But here is the difference. Here is what you won’t hear from the secular media. Even in the midst of human chaos, God still works His will. In ways we can neither see nor understand He accomplishes His plans and purposes in spite of the obstacles people cause.
But there is more. God not only works in spite of man’s disorder, but He also brings about His aims by using the wicked intentions of powerful men. He set a stubborn Pharaoh on the throne and showed His great power in overcoming him (Exod. 9:16). He used a proud Babylonian king to punish His own people (Jer. 25:9). He held the Assyrian empire like a rod in his hand when that nation had no intention of fulfilling God’s will (Isa. 10:5-7). He used the hypocrisy of Jewish leaders to offer His Son as the sacrifice for the sins of the world (I Cor. 2:7-8). Only the all-wise, all-powerful God can do such things.
Think about it. God displays His power and wisdom more when He accomplishes His purposes in the mist of chaos than He does in times of order. God showed his glory in the Bible when men like Moses, Daniel, and Paul worked with Him to bring about those aims. But how much more does the Lord show his glory when He works His will with men who fight against Him—without forcing them and taking away their free will? If God does something great with people who cooperate with Him, how much brighter does His majesty shine when He does His will with those who resist Him? Jesus could have waited until the sea was calm to call Peter to walk on the water, but he told him to walk when the wind and waves were boisterous (Matt. 14:26-32).

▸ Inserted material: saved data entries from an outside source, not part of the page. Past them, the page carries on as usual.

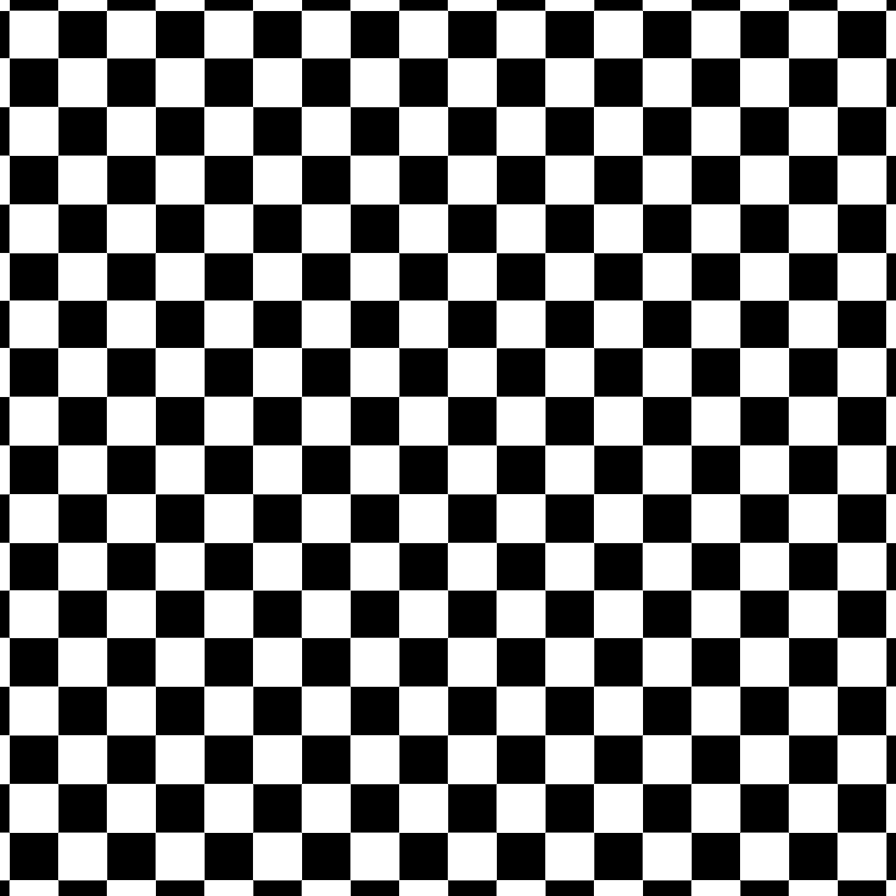
This pattern is drawn by a Shadertoy shader. Its source:

```glsl
// Black and white checkerboard made of stacked bands six rows high.
// Each band clips its outer rows slightly; the signed distance to the
// nearest cell edge gives smooth borders at any canvas size.

#define CELL 0.05436          // side of a full square
#define BAND_HEIGHT 0.32344   // six rows, the outer two clipped
#define TOP_OFFSET 0.0121     // canvas top to the first band
#define CENTER_X 0.5          // a column edge lies here
#define WHITE_SPREAD 0.0002   // slight growth of the white squares
#define EDGE_PIXELS 1.1       // width of the smoothed edge
#define DARK vec3(0.0)
#define LIGHT vec3(1.0)

// Distance from a coordinate to the nearest grid line
float gridDistance(float x) {
    return abs(x - CELL * round(x / CELL));
}

// Signed distance to the cell edges, positive inside light squares
float checkerDistance(vec2 uv) {
    // Columns count from the middle, rows from the middle of each band
    float x = uv.x - CENTER_X;
    float halfBand = 0.5 * BAND_HEIGHT;
    float y = mod(1.0 - uv.y - TOP_OFFSET, BAND_HEIGHT) - halfBand;

    // Band borders cut the outer rows short
    float rowEdge = min(gridDistance(y), halfBand - abs(y));
    float edge = min(gridDistance(x), rowEdge);

    // Six rows per band keep the alternation unbroken between bands
    float parity = mod(floor(x / CELL) + floor(y / CELL), 2.0);
    return edge * (1.0 - 2.0 * parity);
}

void mainImage(out vec4 fragColor, in vec2 fragCoord) {
    vec2 uv = fragCoord / iResolution.xy;
    float edgeWidth = EDGE_PIXELS / min(iResolution.x, iResolution.y);
    float distanceToEdge = checkerDistance(uv) + WHITE_SPREAD;
    float coverage = clamp(0.5 + distanceToEdge / edgeWidth, 0.0, 1.0);
    fragColor = vec4(mix(DARK, LIGHT, coverage), 1.0);
}
```
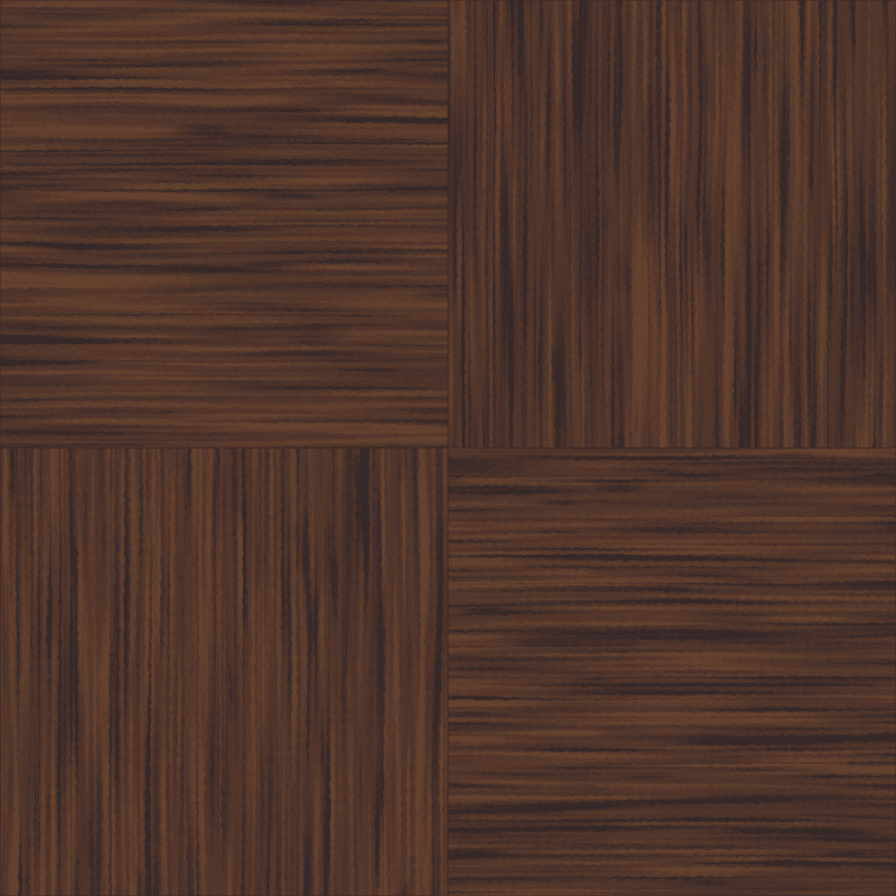
Write a Shadertoy shader that draws this texture.

```glsl
float hash(vec2 p) {
    return fract(sin(dot(p, vec2(127.1, 311.7))) * 43758.5453);
}

float noise(vec2 p) {
    vec2 i = floor(p), f = fract(p);
    f = f * f * (3.0 - 2.0 * f);
    return mix(mix(hash(i), hash(i + vec2(1, 0)), f.x),
               mix(hash(i + vec2(0, 1)), hash(i + vec2(1, 1)), f.x), f.y);
}

// One fibre: smooth variation along x with its own random shift
float fibre(float x, float row) {
    x += 31.0 * hash(vec2(row, 3.7));
    float i = floor(x), f = fract(x);
    return mix(hash(vec2(i, row)), hash(vec2(i + 1.0, row)), f * f * (3.0 - 2.0 * f));
}

// Fibres side by side, blended across y
float fibres(vec2 p, float seed) {
    float row = floor(p.y), f = fract(p.y);
    return mix(fibre(p.x, row + seed), fibre(p.x, row + 1.0 + seed), f * f * (3.0 - 2.0 * f));
}

// Brightness of the wood, with the grain running along x
float grain(vec2 p, float seed) {
    // Slow drift and rough fibre edges
    p.y += 0.006 * (noise(p * vec2(4.0, 9.0) + seed) - 0.5);
    p.y += 0.004 * (noise(p * vec2(130.0, 190.0) + seed) - 0.5);

    float tone = 0.62;
    tone += 0.22 * (fibres(p * vec2(2.5, 36.0), seed) - 0.5);
    tone += 0.55 * (fibres(p * vec2(4.0, 82.0), seed + 211.0) - 0.5);
    tone += 0.60 * (fibres(p * vec2(3.0, 150.0), seed + 423.0) - 0.5);

    // Thin dark pores and occasional dark streaks
    tone -= 0.34 * smoothstep(0.55, 0.85, fibres(p * vec2(1.2, 125.0), seed + 637.0));
    tone -= 0.32 * smoothstep(0.7, 0.95, fibres(p * vec2(5.0, 64.0), seed + 859.0));

    // Fine speckle
    tone += 0.18 * (noise(p * vec2(150.0, 260.0) + seed) - 0.5);
    return clamp(tone, 0.0, 1.0);
}

void mainImage(out vec4 fragColor, in vec2 fragCoord) {
    // Two by two tiles, the grain turning from one to the next
    vec2 p = 2.0 * fragCoord / iResolution.xy;
    vec2 cell = floor(p), tile = fract(p);
    bool upright = mod(cell.x + cell.y, 2.0) < 0.5;
    float tone = grain(upright ? tile.yx : tile, 5.0 + 1100.0 * cell.x + 2300.0 * cell.y);

    // Wood colours from dark streak to light fibre
    vec3 darkWood = vec3(0.205, 0.155, 0.16);
    vec3 midWood = vec3(0.318, 0.209, 0.168);
    vec3 lightWood = vec3(0.4, 0.26, 0.182);
    vec3 color = mix(darkWood, midWood, smoothstep(0.0, 0.58, tone));
    color = mix(color, lightWood, smoothstep(0.5, 1.0, tone));

    // Narrow seam between tiles
    vec2 edge = min(tile, 1.0 - tile);
    float pixel = 2.0 / iResolution.y;
    float seam = 1.0 - smoothstep(0.001, 0.001 + pixel, min(edge.x, edge.y));
    color = mix(color, vec3(0.23, 0.16, 0.155), 0.5 * seam);

    fragColor = vec4(color, 1.0);
}
```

We serve a God who brings good out of seemingly hopeless messes.
-Kerry Duke